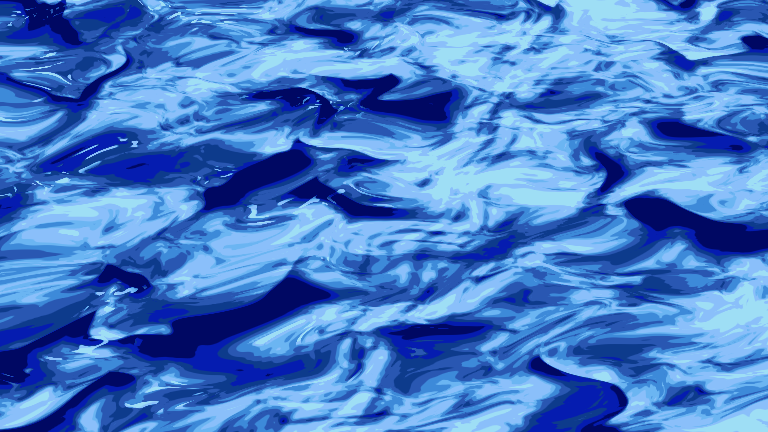
Give the GLSL for this texture, as a WebGL 2 fragment shader.

```glsl
#version 300 es
precision highp float;
// Choppy sea in flat, posterised blues: stretched gradient noise forms the swell,
// sawtooth rows add dark wave faces with sharp crests, and warped fine noise adds
// ripples, slanted foam streaks and glints. One tone value picks the colour band.

#define ROWS 5.0          // wave rows per unit of depth
#define FACE_DARKNESS 2.5 // strength of the dark wave faces
#define SWELL 0.68        // broad light and dark patches
#define RIPPLE 0.62       // fine contours on the light water
#define STREAK 0.60       // slanted streaks in the foam band
#define FORESHORTEN 0.45  // shrinking of waves towards the top
#define TONE_SHIFT 0.22
#define TONE_SCALE 0.90

uniform vec2 u_resolution;
out vec4 outColor;

const vec3 PALETTE[8] = vec3[8](
  vec3(0.00, 0.03, 0.39), vec3(0.02, 0.11, 0.69),
  vec3(0.05, 0.23, 0.55), vec3(0.16, 0.34, 0.70),
  vec3(0.24, 0.54, 0.85), vec3(0.42, 0.71, 0.95),
  vec3(0.54, 0.75, 0.98), vec3(0.62, 0.87, 0.96));
const float LIMITS[7] = float[7](-1.48, -1.04, -0.67, -0.13, 0.38, 0.72, 1.64);

float hash(vec2 p) {
  vec3 q = fract(vec3(p.xyx) * 0.1031);
  q += dot(q, q.yzx + 33.33);
  return fract((q.x + q.y) * q.z);
}

float cornerSlope(vec2 cell, vec2 offset) {
  float angle = 6.28318 * hash(cell);
  return dot(vec2(cos(angle), sin(angle)), offset);
}

// Gradient noise scaled to roughly unit variance
float noise(vec2 p) {
  vec2 i = floor(p), f = p - i;
  vec2 w = f * f * f * (f * (f * 6.0 - 15.0) + 10.0);
  vec2 e = vec2(1.0, 0.0);
  float low = mix(cornerSlope(i, f), cornerSlope(i + e, f - e), w.x);
  float high = mix(cornerSlope(i + e.yx, f - e.yx), cornerSlope(i + 1.0, f - 1.0), w.x);
  return 4.6 * mix(low, high, w.y);
}

// Dark faces below sharp crests, with a light rim above each crest
float waveFaces(vec2 q) {
  float phase = q.y * ROWS + 0.42 * noise(q * vec2(1.5, 1.4) + 31.0)
              + 0.42 * abs(noise(q * vec2(2.1, 0.9) + 57.0))
              + 0.05 * noise(q * vec2(9.0, 14.0));
  float row = floor(phase), f = phase - row;
  float patchy = noise(vec2(q.x * 1.9 + row * 7.31, q.y * 1.6 + row * 3.7));
  float face = smoothstep(0.25, 0.85, f) * (1.0 - smoothstep(0.93, 1.0, f));
  float rim = smoothstep(0.0, 0.05, f) * (1.0 - smoothstep(0.05, 0.3, f));
  return 0.35 * rim - FACE_DARKNESS * face * smoothstep(-0.3, 0.9, patchy);
}

float seaTone(vec2 p, float aspect) {
  // Foreshortened water plane, tilted more in the foreground
  float size = 1.0 - FORESHORTEN * p.y;
  vec2 q = vec2((p.x - 0.5 * aspect) / size, -log(size) / FORESHORTEN);
  q.y -= 0.17 * (1.0 - p.y) * q.x;
  vec2 warp = vec2(noise(q * vec2(3.0, 7.0) + 11.0), noise(q * vec2(3.0, 7.0) + 73.0));
  vec2 r = q + warp * vec2(0.05, 0.014);

  // Broad swell, lighter to the upper right
  float tone = SWELL * noise(r * vec2(1.7, 6.0) + 5.0)
             + 0.38 * noise(r * vec2(3.6, 13.0) + 19.0)
             + 0.85 * (p.x / aspect - 0.5) + 0.5 * (p.y - 0.5)
             + waveFaces(r);

  // Bright band running up to the right
  float across = p.x - 0.76 - 0.52 * p.y + 0.04 * warp.x;
  float band = exp(-across * across / 0.025);
  tone += 0.55 * band;

  // Ripples fade out on the smooth dark faces
  float lit = smoothstep(-1.5, 0.3, tone);
  vec2 fine = r + 0.012 * vec2(2.0, 0.6) * noise(r * vec2(9.0, 26.0) + 41.0);
  float ripple = noise(fine * vec2(7.0, 27.0) + 3.0)
               + 0.6 * noise(fine * vec2(15.0, 55.0) + 87.0)
               + 0.3 * noise(fine * vec2(34.0, 95.0) + 23.0);
  tone += RIPPLE * ripple * mix(0.12, 0.85, lit);

  // Slanted foam streaks
  vec2 s = p + 0.012 * warp;
  vec2 slant = vec2(dot(s, vec2(0.66, 0.75)), dot(s, vec2(-0.75, 0.66)));
  float streak = noise(slant * vec2(6.0, 30.0)) + 0.5 * noise(slant * vec2(16.0, 62.0));
  tone += STREAK * streak * band * lit;

  // Clustered glints on the mid-dark water
  float cluster = smoothstep(0.7, 1.5, noise(q * vec2(3.5, 9.0) + 101.0));
  float glint = smoothstep(1.0, 1.5, noise(fine * vec2(28.0, 60.0) + 151.0));
  return tone + 2.4 * cluster * glint * smoothstep(1.3, 0.5, p.x);
}

void main() {
  vec2 p = gl_FragCoord.xy / u_resolution.y;
  float tone = seaTone(p, u_resolution.x / u_resolution.y);
  tone = (tone + TONE_SHIFT) * TONE_SCALE;

  // Flat colour bands with smoothed edges
  float edge = clamp(0.6 * fwidth(tone), 0.001, 0.25);
  vec3 color = PALETTE[0];
  for (int i = 0; i < 7; i++) {
    color = mix(color, PALETTE[i + 1], smoothstep(-edge, edge, tone - LIMITS[i]));
  }
  outColor = vec4(color, 1.0);
}
```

+ + + + + + +

# Problem requirements
Your answer should hold every line of the entries that contains the string "water".

# Exercise result
#define RIPPLE 0.62       // fine contours on the light water
  // Foreshortened water plane, tilted more in the foreground
  // Clustered glints on the mid-dark water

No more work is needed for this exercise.